--- TASK INSTRUCTIONS ---
Could you return every line of the records below that contains the word "width"?

--- RECORDS SUPPLIED ---
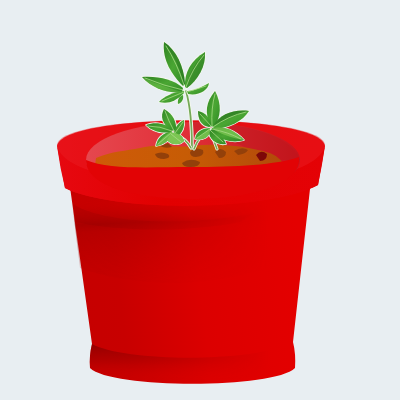
<!DOCTYPE html>
<html lang="en">
<head>
<meta charset="utf-8">
<title>Seedling in a red pot</title>
<style>
:root {
  --background: #e8eef2;
  --red: #e00000;
  --red-dark: #8a0000;
  --rim-edge: #e81d24;
  --soil: #c65a06;
  --soil-lump: #93400a;
  --leaf: #3f9a2c;
  --leaf-light: #7cc653;
  --leaf-dark: #226b1c;
  --vein: #a9db86;
  --halo: #f4f8ee;
}
html, body { margin: 0; background: var(--background); }
body { width: 400px; height: 400px; overflow: hidden; }
svg { display: block; }
.lump { fill: var(--soil-lump); }
.halo { fill: var(--halo); stroke: var(--halo); stroke-width: 1.6; stroke-linejoin: round; }
.vein { fill: none; stroke: var(--vein); stroke-width: .8; stroke-linecap: round; }
.stem { fill: none; stroke-linecap: round; }
</style>
</head>
<body>
<svg width="400" height="400" viewBox="0 0 400 400" role="img" aria-label="Green seedling growing in a red flower pot">
  <defs>
    <linearGradient id="body-red" gradientUnits="userSpaceOnUse" x1="70" y1="275" x2="300" y2="245">
      <stop offset="0" stop-color="#c60000"/>
      <stop offset=".2" stop-color="#c80000"/>
      <stop offset=".55" stop-color="#dc0000"/>
      <stop offset="1" stop-color="#e40000"/>
    </linearGradient>
    <linearGradient id="under-rim" gradientUnits="userSpaceOnUse" x1="140" y1="196" x2="144" y2="290">
      <stop offset="0" stop-color="#d80000" stop-opacity="0"/>
      <stop offset=".28" stop-color="#8e0000" stop-opacity=".55"/>
      <stop offset=".36" stop-color="#a00000" stop-opacity=".45"/>
      <stop offset="1" stop-color="#b00000" stop-opacity="0"/>
    </linearGradient>
    <linearGradient id="fade-right" x1="0" x2="1" y1="0" y2="0">
      <stop offset="0" stop-color="#fff"/>
      <stop offset=".3" stop-color="#ccc"/>
      <stop offset=".8" stop-color="#000"/>
    </linearGradient>
    <mask id="left-side" maskUnits="userSpaceOnUse" x="60" y="180" width="260" height="210">
      <rect x="60" y="180" width="260" height="210" fill="url(#fade-right)"/>
    </mask>
    <linearGradient id="foot-shade" x1="0" y1="0" x2="0" y2="1">
      <stop offset="0" stop-color="#820000" stop-opacity=".85"/>
      <stop offset=".45" stop-color="#a00000" stop-opacity=".6"/>
      <stop offset="1" stop-color="#d40000" stop-opacity="0"/>
    </linearGradient>
    <linearGradient id="rim-face" x1="0" y1="0" x2="1" y2="0">
      <stop offset="0" stop-color="#e60810"/>
      <stop offset=".4" stop-color="#e20000"/>
      <stop offset="1" stop-color="#e40206"/>
    </linearGradient>
    <linearGradient id="inner-wall" x1="0" y1="0" x2="1" y2="0">
      <stop offset="0" stop-color="#e5484f"/>
      <stop offset=".45" stop-color="#e23039"/>
      <stop offset="1" stop-color="#c4141c"/>
    </linearGradient>
    <linearGradient id="soil-tone" x1="0" y1="0" x2="1" y2="0">
      <stop offset="0" stop-color="#cf5a08"/>
      <stop offset=".5" stop-color="#c75c05"/>
      <stop offset="1" stop-color="#b24a0a"/>
    </linearGradient>
    <linearGradient id="leaf-tone" x1="0" y1="0" x2="1" y2="1">
      <stop offset="0" stop-color="#2e8422"/>
      <stop offset=".5" stop-color="#4aa633"/>
      <stop offset="1" stop-color="#2f8a25"/>
    </linearGradient>
    <clipPath id="pot-mouth"><ellipse cx="193" cy="160" rx="107" ry="38"/></clipPath>

    <g id="top-leaf-shapes">
      <path d="M183 86C172 75 162 60 164 42C176 50 184 66 185 84Z"/>
      <path d="M185 87C184 73 191 60 205 52C206 66 198 80 187 88Z"/>
      <path d="M182 92C167 94 152 88 142 77C158 76 173 79 183 88Z"/>
      <path d="M184 93C175 102 168 104 159 102C164 96 174 92 184 91Z"/>
      <path d="M187 91C196 91 203 86 209 83C208 91 198 96 188 94Z"/>
      <path d="M183 95C184 100 181 103 178 104C177 99 180 96 183 95Z"/>
    </g>
    <g id="left-leaf-shapes">
      <path d="M171 130C162 124 160 116 164 109C173 114 177 122 176 131Z"/>
      <path d="M171 132C161 134 152 131 146 125C156 121 167 124 173 130Z"/>
      <path d="M172 133C170 141 163 145 156 146C157 138 163 133 172 131Z"/>
      <path d="M174 132C176 126 179 122 184 120C185 127 182 133 177 137Z"/>
      <path d="M171 133C177 132 183 136 184 141C179 146 171 145 167 140Z"/>
    </g>
    <g id="right-leaf-shapes">
      <path d="M211 126C204 113 206 102 215 91C222 104 221 117 214 127Z"/>
      <path d="M213 126C220 114 234 109 249 111C243 121 229 128 214 129Z"/>
      <path d="M212 128C223 125 236 131 244 140C232 144 218 139 211 131Z"/>
      <path d="M209 127C201 126 198 119 198 111C205 112 211 119 212 126Z"/>
      <path d="M210 130C210 137 203 141 195 139C196 132 202 128 210 128Z"/>
      <path d="M211 130C219 133 224 138 226 144C217 146 209 139 209 132Z"/>
    </g>
  </defs>

  <rect id="backdrop" width="400" height="400" fill="var(--background)"/>

  <g id="pot-body">
    <path d="M69 180L92 344Q89 356 90 368C111 389 274 389 295 368Q296 354 293 342L311 180Z" fill="url(#body-red)"/>
    <path d="M71 194C130 210 250 210 309 192L304 250C240 290 140 290 80 268Z" fill="url(#under-rim)" mask="url(#left-side)"/>
    <path d="M73 204C100 222 180 228 255 213L240 222C180 234 110 230 76 222Z" fill="var(--red-dark)" opacity=".22" mask="url(#left-side)"/>
    <path d="M92 344C125 362 250 363 293 343Q296 354 295 367C260 386 120 386 90 368Q89 356 92 344Z" fill="url(#foot-shade)" mask="url(#left-side)"/>
  </g>

  <g id="pot-rim">
    <path d="M57 146C62 112 320 112 325 146Q322 166 318 185C270 211 115 213 65 188Q60 168 57 146Z" fill="url(#rim-face)"/>
    <path d="M57 145C60 112 322 112 325 145C322 196 62 196 57 145Z" fill="var(--rim-edge)" opacity=".45"/>
    <path d="M57 145C66 197 316 197 325 145L318 185C270 211 115 213 65 188Z" fill="url(#rim-face)"/>
  </g>

  <g id="pot-mouth-inside" clip-path="url(#pot-mouth)">
    <rect x="84" y="120" width="218" height="80" fill="url(#inner-wall)"/>
    <path d="M191 122C245 123 290 134 300 160H262C252 147 230 138 191 135Z" fill="#b9151c" opacity=".35"/>
    <path id="soil" d="M96 158C112 151 126 151 140 148C158 143 176 148 192 146C216 143 242 146 258 150C270 152 278 156 282 162V200H90Z" fill="url(#soil-tone)"/>
    <g id="soil-lumps">
      <path class="lump" d="M155 154Q161 151 168 154Q172 158 164 159Q156 159 155 154Z"/>
      <path class="lump" d="M160 146L168 143L172 147Q165 149 160 146Z"/>
      <path class="lump" d="M190 152Q195 146 203 150Q205 156 196 157Q190 157 190 152Z"/>
      <path class="lump" d="M182 163Q190 157 200 162Q200 167 190 167Q183 167 182 163Z"/>
      <path class="lump" d="M215 152Q220 146 226 152Q226 158 219 158Z"/>
      <path class="lump" d="M234 151Q242 146 248 150Q246 154 238 155Z"/>
      <path d="M256 155Q261 149 267 154Q267 161 260 161Z" fill="#7d0808"/>
    </g>
  </g>
  <path id="mouth-front" d="M58 148C66 182 130 187 191 187C252 187 316 182 324 148C321 154 310 166 300 158C296 158 290 161 282 163C262 167 220 168 191 168C156 168 122 167 103 161C94 159 84 156 82 157C70 162 60 154 58 148Z" fill="none"/>
  <path id="front-lip" d="M86 160C108 170 150 167 191 167C236 167 276 165 299 157C302 185 250 199 193 199C140 199 86 188 86 160Z" fill="#e20305"/>

  <g id="seedling">
    <g id="stems">
      <path class="stem" d="M186 91C190 105 192 125 192 148" stroke="var(--halo)" stroke-width="3.6"/>
      <path class="stem" d="M186 91C190 105 192 125 192 149" stroke="#75a957" stroke-width="1.8"/>
      <path class="stem" d="M175 135Q186 138 191 148M211 129Q199 135 194 149M211 133L217 149" stroke="var(--halo)" stroke-width="3"/>
      <path class="stem" d="M175 135Q186 138 191 148M211 129Q199 135 194 149M211 133L217 149" stroke="#72a84f" stroke-width="1.5"/>
    </g>
    <g id="left-leaves">
      <use href="#left-leaf-shapes" class="halo"/>
      <use href="#left-leaf-shapes" fill="url(#leaf-tone)"/>
      <path d="M171 133C177 132 183 136 184 141C179 146 171 145 167 140Z" fill="var(--leaf-light)"/>
      <path d="M172 133C170 141 163 145 156 146C160 140 165 135 172 131Z" fill="var(--leaf-light)" opacity=".7"/>
      <path class="vein" d="M174 131Q168 120 165 111M172 131Q160 126 148 126M171 133L158 144M175 133L183 122M171 134L181 142"/>
    </g>
    <g id="right-leaves">
      <use href="#right-leaf-shapes" class="halo"/>
      <use href="#right-leaf-shapes" fill="url(#leaf-tone)"/>
      <path d="M212 128C223 125 236 131 244 140C233 138 219 134 212 128Z" fill="var(--leaf-light)" opacity=".75"/>
      <path d="M210 130C210 137 203 141 195 139C201 136 206 132 210 128Z" fill="var(--leaf-light)" opacity=".8"/>
      <path d="M213 126C220 114 234 109 249 111C236 114 224 119 213 126Z" fill="var(--leaf-dark)" opacity=".45"/>
      <path class="vein" d="M212 126Q211 108 215 94M213 127Q228 116 246 112M212 129Q228 132 241 139M211 126L200 114M210 129L197 138M211 131L223 142"/>
    </g>
    <g id="top-leaves">
      <use href="#top-leaf-shapes" class="halo"/>
      <use href="#top-leaf-shapes" fill="url(#leaf-tone)"/>
      <path d="M184 85C181 70 174 56 164 42C176 50 184 66 185 84Z" fill="var(--leaf-dark)" opacity=".45"/>
      <path d="M186 87C188 74 196 62 205 52C206 66 198 80 187 88Z" fill="var(--leaf-dark)" opacity=".35"/>
      <path d="M182 92C167 94 152 88 142 77C156 84 169 88 182 92Z" fill="var(--leaf-light)" opacity=".4"/>
      <path class="vein" d="M184 85Q177 63 166 46M186 87Q192 69 204 55M183 90Q164 86 145 78M184 92L162 101M187 92L206 86"/>
    </g>
  </g>
</svg>
</body>
</html>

--- ANSWER TO THIS TASK ---
body { width: 400px; height: 400px; overflow: hidden; }
.halo { fill: var(--halo); stroke: var(--halo); stroke-width: 1.6; stroke-linejoin: round; }
.vein { fill: none; stroke: var(--vein); stroke-width: .8; stroke-linecap: round; }
<svg width="400" height="400" viewBox="0 0 400 400" role="img" aria-label="Green seedling growing in a red flower pot">
    <mask id="left-side" maskUnits="userSpaceOnUse" x="60" y="180" width="260" height="210">
      <rect x="60" y="180" width="260" height="210" fill="url(#fade-right)"/>
  <rect id="backdrop" width="400" height="400" fill="var(--background)"/>
    <rect x="84" y="120" width="218" height="80" fill="url(#inner-wall)"/>
      <path class="stem" d="M186 91C190 105 192 125 192 148" stroke="var(--halo)" stroke-width="3.6"/>
      <path class="stem" d="M186 91C190 105 192 125 192 149" stroke="#75a957" stroke-width="1.8"/>
      <path class="stem" d="M175 135Q186 138 191 148M211 129Q199 135 194 149M211 133L217 149" stroke="var(--halo)" stroke-width="3"/>
      <path class="stem" d="M175 135Q186 138 191 148M211 129Q199 135 194 149M211 133L217 149" stroke="#72a84f" stroke-width="1.5"/>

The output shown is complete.